WORK TASK: Go through the data below and copy each line where the word "innerLeft" occurs.

MATERIAL FOR THIS TASK:
-- Opening Marker --
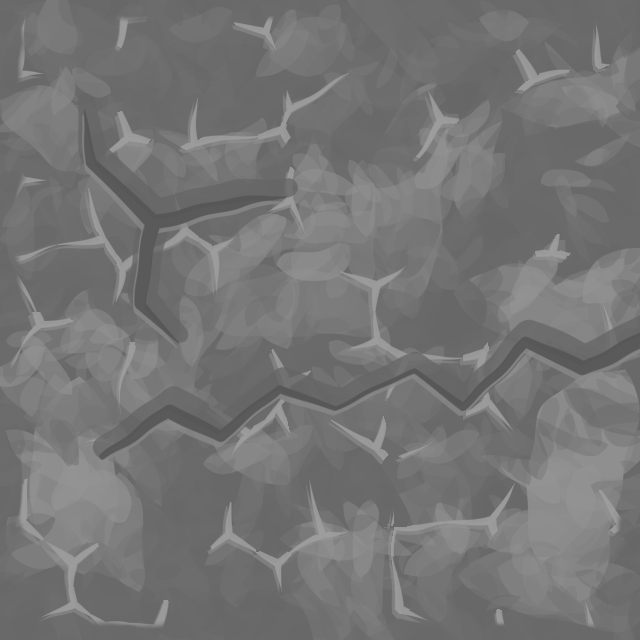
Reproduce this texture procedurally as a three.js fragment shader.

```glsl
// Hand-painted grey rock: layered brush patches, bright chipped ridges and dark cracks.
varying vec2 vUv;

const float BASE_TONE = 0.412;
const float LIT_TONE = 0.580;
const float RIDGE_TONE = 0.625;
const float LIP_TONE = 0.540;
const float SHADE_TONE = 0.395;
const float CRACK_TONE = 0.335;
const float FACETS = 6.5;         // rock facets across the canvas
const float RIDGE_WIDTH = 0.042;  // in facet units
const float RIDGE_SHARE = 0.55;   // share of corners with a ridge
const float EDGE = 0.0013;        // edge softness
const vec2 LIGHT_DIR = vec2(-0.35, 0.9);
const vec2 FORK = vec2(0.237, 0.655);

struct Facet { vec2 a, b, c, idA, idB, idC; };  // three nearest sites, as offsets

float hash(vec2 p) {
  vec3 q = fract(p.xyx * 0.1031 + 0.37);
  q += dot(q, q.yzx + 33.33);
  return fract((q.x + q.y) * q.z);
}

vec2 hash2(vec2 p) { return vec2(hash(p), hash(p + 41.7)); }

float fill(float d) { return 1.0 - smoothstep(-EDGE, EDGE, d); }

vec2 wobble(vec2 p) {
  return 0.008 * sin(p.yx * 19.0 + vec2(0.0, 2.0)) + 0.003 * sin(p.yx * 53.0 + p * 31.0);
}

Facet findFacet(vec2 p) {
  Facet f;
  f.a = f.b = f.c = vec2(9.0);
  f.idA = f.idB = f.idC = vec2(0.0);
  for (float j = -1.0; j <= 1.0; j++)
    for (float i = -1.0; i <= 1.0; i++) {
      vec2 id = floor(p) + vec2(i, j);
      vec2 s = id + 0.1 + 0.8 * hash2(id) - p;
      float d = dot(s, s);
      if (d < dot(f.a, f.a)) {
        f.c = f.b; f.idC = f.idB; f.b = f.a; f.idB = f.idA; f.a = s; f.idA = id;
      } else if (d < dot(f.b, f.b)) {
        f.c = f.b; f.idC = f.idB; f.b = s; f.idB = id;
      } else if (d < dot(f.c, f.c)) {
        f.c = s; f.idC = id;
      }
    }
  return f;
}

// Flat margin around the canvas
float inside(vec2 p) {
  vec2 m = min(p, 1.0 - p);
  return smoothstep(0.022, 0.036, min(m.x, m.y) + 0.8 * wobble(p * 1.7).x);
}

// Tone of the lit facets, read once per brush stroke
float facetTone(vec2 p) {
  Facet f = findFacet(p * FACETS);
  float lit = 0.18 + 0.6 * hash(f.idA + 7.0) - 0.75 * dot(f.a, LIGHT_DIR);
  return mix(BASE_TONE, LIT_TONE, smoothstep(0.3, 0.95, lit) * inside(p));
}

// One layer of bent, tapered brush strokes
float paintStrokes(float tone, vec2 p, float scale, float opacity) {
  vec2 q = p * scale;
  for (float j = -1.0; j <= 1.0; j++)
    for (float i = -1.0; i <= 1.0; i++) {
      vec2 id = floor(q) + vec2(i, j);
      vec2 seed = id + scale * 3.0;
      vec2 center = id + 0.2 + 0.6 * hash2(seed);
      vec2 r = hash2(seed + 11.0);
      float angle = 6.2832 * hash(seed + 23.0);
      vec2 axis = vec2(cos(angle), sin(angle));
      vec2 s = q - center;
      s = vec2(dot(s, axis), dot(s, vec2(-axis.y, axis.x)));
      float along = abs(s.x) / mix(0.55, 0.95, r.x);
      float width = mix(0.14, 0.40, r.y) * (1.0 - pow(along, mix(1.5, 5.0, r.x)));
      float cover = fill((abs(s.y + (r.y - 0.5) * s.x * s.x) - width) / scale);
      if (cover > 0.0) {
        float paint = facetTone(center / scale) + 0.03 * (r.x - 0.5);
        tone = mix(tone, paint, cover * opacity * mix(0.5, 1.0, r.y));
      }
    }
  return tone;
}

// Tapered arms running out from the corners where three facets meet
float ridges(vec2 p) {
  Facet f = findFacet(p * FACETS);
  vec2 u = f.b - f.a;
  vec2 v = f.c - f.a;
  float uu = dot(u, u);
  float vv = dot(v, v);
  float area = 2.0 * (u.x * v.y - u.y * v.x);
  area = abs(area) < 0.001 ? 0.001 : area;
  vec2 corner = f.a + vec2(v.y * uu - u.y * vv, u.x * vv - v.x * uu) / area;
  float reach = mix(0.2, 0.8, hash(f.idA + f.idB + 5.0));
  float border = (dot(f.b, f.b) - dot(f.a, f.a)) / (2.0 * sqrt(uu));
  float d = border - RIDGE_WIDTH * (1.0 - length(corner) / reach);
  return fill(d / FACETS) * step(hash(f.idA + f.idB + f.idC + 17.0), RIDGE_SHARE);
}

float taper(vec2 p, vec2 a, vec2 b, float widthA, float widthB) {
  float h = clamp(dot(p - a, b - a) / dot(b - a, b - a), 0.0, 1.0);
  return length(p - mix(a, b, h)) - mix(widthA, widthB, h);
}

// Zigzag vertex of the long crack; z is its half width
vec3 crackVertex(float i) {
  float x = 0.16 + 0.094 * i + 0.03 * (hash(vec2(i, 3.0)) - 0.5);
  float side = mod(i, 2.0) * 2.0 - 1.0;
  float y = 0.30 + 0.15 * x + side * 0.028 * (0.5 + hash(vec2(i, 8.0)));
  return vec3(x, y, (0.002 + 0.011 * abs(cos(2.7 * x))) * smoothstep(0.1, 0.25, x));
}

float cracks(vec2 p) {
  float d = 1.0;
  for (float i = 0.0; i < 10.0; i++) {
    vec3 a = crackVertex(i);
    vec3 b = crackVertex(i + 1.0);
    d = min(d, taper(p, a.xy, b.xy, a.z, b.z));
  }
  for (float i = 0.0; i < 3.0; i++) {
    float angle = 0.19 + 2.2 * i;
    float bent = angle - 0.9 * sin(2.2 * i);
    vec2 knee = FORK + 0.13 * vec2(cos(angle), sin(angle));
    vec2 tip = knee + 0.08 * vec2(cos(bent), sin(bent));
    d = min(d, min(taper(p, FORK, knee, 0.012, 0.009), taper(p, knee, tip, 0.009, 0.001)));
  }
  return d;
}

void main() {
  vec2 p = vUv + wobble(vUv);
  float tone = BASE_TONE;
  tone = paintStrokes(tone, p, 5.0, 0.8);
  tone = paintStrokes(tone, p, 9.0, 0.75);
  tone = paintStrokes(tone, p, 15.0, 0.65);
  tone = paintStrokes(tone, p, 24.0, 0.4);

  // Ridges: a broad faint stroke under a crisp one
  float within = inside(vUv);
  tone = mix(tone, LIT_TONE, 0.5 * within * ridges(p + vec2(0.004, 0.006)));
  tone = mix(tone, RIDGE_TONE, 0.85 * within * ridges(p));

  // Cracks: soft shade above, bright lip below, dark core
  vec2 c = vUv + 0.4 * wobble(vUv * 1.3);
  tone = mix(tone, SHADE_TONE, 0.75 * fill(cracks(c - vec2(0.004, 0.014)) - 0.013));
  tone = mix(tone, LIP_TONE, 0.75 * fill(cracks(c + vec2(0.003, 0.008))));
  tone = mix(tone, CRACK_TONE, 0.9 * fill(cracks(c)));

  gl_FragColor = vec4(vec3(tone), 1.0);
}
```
-- Closing Marker --
-- Opening Marker --
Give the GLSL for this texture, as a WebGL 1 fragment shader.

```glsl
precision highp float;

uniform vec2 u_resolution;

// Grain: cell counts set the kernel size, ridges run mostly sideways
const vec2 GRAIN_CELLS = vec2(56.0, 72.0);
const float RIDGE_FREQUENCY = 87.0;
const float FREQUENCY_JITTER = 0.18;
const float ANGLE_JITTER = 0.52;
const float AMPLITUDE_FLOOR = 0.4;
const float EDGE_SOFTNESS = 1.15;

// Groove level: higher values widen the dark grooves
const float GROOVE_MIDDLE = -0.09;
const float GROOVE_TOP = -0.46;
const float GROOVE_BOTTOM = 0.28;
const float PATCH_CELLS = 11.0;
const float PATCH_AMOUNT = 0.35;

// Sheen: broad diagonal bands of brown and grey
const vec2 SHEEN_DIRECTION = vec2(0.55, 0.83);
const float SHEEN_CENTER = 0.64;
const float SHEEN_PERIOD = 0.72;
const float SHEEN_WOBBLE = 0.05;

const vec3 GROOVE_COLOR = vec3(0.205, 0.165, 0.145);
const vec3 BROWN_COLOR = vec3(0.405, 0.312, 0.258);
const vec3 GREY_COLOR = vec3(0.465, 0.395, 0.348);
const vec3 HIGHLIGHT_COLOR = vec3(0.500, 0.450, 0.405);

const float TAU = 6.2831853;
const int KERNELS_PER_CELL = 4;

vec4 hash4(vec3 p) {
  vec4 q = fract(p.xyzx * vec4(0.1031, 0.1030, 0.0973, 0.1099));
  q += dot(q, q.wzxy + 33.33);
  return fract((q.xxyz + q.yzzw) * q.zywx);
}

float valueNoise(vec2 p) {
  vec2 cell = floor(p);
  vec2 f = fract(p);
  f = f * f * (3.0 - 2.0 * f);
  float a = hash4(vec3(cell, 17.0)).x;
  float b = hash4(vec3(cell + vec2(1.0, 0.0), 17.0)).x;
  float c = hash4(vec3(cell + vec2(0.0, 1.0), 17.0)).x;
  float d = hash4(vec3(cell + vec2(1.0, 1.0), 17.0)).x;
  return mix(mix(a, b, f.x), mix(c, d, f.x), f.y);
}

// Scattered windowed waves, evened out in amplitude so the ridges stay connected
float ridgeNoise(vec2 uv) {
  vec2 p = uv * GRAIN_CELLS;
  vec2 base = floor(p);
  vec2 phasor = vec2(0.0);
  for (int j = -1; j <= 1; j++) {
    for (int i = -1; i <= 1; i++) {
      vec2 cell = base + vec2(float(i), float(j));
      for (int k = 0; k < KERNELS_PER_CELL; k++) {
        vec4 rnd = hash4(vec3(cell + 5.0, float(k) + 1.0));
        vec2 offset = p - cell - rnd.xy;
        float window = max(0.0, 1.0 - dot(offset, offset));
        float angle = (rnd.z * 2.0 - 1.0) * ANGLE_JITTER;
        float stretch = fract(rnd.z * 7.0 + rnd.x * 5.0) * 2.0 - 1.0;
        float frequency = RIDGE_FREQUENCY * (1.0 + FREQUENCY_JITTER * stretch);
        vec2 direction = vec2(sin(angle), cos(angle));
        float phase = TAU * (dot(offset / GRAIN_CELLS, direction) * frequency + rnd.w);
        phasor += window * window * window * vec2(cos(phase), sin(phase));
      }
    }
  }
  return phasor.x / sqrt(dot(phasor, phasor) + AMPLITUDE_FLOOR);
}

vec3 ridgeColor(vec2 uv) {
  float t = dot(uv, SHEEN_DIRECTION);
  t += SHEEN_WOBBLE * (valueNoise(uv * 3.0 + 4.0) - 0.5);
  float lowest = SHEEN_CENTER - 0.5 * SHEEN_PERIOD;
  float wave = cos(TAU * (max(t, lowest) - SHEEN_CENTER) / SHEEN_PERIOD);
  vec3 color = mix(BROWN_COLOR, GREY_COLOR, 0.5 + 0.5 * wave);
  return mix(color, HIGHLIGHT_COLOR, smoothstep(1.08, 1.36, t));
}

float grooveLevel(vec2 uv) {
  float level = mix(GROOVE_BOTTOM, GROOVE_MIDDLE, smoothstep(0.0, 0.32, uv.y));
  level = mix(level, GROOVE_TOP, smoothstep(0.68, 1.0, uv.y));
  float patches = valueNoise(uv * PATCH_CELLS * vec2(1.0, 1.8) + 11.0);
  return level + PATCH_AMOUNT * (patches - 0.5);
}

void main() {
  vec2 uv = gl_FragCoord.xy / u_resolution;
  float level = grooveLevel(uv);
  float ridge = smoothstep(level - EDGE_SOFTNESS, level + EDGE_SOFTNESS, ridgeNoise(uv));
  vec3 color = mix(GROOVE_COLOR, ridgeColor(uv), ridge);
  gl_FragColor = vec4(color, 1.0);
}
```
-- Closing Marker --
-- Opening Marker --
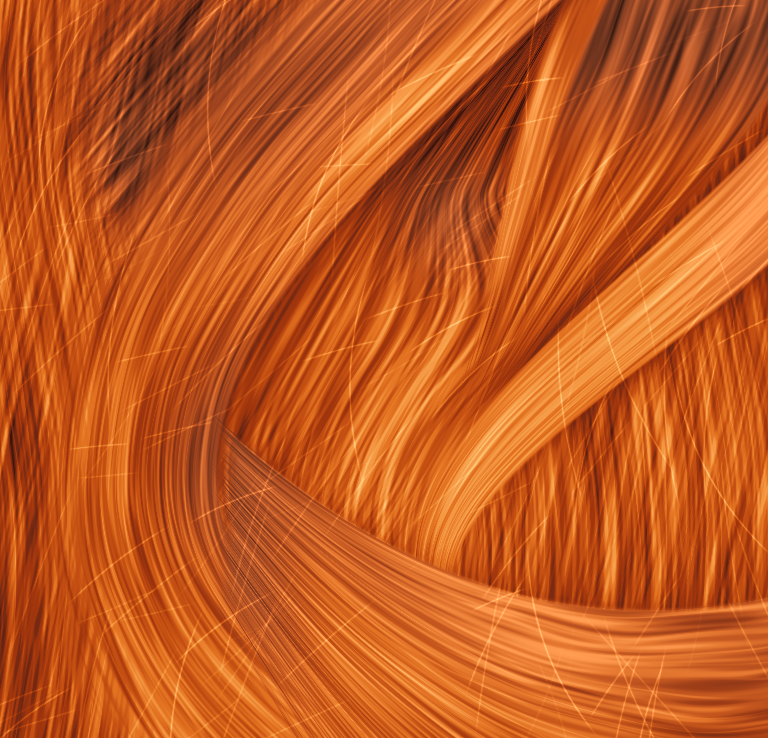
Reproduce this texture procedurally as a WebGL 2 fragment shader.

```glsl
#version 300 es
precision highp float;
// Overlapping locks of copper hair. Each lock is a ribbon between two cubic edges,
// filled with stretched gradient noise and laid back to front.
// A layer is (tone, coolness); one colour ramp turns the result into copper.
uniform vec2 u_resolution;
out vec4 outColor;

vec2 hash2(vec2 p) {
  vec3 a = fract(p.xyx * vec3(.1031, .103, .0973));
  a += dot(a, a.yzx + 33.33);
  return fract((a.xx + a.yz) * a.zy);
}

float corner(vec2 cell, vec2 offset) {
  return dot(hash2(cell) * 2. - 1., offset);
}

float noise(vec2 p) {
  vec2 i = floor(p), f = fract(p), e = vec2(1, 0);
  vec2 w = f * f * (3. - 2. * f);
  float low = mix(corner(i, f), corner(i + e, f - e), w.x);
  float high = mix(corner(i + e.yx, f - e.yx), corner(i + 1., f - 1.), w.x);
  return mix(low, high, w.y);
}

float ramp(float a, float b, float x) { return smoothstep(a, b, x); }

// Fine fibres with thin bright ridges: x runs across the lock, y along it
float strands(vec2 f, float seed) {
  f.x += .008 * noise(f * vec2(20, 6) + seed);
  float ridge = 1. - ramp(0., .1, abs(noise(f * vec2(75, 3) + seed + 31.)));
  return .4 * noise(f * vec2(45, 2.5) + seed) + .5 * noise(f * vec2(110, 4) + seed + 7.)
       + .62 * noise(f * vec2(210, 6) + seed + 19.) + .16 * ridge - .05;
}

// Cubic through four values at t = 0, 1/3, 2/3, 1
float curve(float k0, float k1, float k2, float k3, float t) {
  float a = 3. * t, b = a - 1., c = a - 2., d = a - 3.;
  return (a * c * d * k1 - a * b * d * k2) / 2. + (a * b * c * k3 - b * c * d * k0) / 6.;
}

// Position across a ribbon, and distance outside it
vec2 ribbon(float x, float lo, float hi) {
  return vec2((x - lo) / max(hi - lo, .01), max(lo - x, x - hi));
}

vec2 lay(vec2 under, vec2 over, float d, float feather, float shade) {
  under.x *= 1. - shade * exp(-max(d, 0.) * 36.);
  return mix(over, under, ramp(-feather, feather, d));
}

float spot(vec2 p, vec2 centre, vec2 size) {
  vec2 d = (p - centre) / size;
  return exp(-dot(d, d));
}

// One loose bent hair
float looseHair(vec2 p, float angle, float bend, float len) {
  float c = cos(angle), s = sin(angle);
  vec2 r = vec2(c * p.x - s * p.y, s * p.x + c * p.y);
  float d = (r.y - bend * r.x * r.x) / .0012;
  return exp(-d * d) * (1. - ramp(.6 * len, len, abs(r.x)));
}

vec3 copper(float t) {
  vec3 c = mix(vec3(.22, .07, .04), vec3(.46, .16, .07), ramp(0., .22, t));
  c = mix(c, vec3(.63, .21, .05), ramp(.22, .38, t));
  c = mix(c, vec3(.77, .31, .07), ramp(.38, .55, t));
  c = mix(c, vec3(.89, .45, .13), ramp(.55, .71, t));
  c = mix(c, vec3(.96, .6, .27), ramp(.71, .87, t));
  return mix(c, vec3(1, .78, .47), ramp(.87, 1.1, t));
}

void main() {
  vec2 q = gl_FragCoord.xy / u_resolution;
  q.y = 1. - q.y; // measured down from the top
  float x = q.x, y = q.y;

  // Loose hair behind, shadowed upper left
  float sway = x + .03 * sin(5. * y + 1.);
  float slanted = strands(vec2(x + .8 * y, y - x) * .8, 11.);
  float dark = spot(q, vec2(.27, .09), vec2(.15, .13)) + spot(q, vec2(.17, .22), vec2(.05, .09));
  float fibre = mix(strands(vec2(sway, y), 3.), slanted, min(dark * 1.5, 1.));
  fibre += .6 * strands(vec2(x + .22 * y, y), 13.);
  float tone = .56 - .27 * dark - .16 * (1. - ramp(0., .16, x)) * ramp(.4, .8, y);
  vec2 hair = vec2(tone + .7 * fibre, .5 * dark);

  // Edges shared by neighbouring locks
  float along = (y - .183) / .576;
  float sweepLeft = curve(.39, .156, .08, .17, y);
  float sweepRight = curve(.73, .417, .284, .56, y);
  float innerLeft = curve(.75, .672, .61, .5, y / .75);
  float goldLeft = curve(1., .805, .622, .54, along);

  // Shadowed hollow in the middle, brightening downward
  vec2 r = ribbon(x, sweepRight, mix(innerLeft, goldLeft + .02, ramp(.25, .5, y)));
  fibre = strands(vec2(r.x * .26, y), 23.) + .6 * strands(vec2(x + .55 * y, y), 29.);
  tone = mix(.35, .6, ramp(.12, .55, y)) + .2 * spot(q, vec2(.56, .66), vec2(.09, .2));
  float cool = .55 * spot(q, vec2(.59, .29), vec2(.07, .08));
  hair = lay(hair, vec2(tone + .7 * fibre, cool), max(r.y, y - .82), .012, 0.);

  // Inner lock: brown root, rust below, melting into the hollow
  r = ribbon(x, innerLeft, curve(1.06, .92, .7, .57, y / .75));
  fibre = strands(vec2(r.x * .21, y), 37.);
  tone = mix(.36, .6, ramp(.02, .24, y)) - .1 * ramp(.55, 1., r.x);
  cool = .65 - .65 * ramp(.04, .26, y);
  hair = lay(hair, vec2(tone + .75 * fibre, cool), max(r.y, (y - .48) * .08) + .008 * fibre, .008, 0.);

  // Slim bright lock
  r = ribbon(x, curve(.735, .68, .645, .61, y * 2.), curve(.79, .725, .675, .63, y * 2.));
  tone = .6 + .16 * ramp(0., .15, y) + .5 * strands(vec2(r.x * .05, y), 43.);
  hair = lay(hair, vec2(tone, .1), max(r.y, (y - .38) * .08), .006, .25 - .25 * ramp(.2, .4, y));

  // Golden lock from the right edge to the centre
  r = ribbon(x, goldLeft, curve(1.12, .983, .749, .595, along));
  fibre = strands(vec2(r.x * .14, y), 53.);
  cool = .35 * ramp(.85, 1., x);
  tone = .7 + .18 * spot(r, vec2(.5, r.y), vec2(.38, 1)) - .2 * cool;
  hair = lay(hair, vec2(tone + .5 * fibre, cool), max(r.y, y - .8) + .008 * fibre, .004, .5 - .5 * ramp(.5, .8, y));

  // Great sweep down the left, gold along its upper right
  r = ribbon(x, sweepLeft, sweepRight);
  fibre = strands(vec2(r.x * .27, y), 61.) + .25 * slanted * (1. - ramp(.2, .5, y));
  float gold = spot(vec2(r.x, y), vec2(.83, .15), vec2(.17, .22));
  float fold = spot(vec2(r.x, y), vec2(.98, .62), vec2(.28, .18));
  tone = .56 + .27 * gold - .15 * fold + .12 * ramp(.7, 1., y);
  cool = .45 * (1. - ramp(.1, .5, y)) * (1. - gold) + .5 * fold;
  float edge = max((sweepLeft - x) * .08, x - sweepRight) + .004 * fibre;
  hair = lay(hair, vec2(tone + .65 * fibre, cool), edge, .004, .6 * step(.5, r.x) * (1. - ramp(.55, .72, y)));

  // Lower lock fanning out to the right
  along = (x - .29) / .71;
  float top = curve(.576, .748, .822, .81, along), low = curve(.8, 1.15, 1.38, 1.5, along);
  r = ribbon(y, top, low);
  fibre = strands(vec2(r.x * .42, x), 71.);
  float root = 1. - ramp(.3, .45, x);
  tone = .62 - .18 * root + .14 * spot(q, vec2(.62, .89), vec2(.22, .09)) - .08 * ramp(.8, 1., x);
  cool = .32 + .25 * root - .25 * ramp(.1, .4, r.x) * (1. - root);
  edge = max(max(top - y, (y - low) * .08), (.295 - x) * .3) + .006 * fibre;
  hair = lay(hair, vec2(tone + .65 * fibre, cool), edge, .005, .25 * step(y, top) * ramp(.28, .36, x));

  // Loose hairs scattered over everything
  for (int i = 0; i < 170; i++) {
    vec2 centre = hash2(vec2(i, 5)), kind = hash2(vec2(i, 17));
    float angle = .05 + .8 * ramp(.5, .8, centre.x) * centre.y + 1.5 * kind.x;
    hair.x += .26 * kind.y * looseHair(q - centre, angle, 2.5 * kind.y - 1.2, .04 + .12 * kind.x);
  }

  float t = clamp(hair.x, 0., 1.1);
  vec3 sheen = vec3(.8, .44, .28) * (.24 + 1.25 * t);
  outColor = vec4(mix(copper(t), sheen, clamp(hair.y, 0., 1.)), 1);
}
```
-- Closing Marker --
EXERCISE ANSWER:
  float innerLeft = curve(.75, .672, .61, .5, y / .75);
  vec2 r = ribbon(x, sweepRight, mix(innerLeft, goldLeft + .02, ramp(.25, .5, y)));
  r = ribbon(x, innerLeft, curve(1.06, .92, .7, .57, y / .75));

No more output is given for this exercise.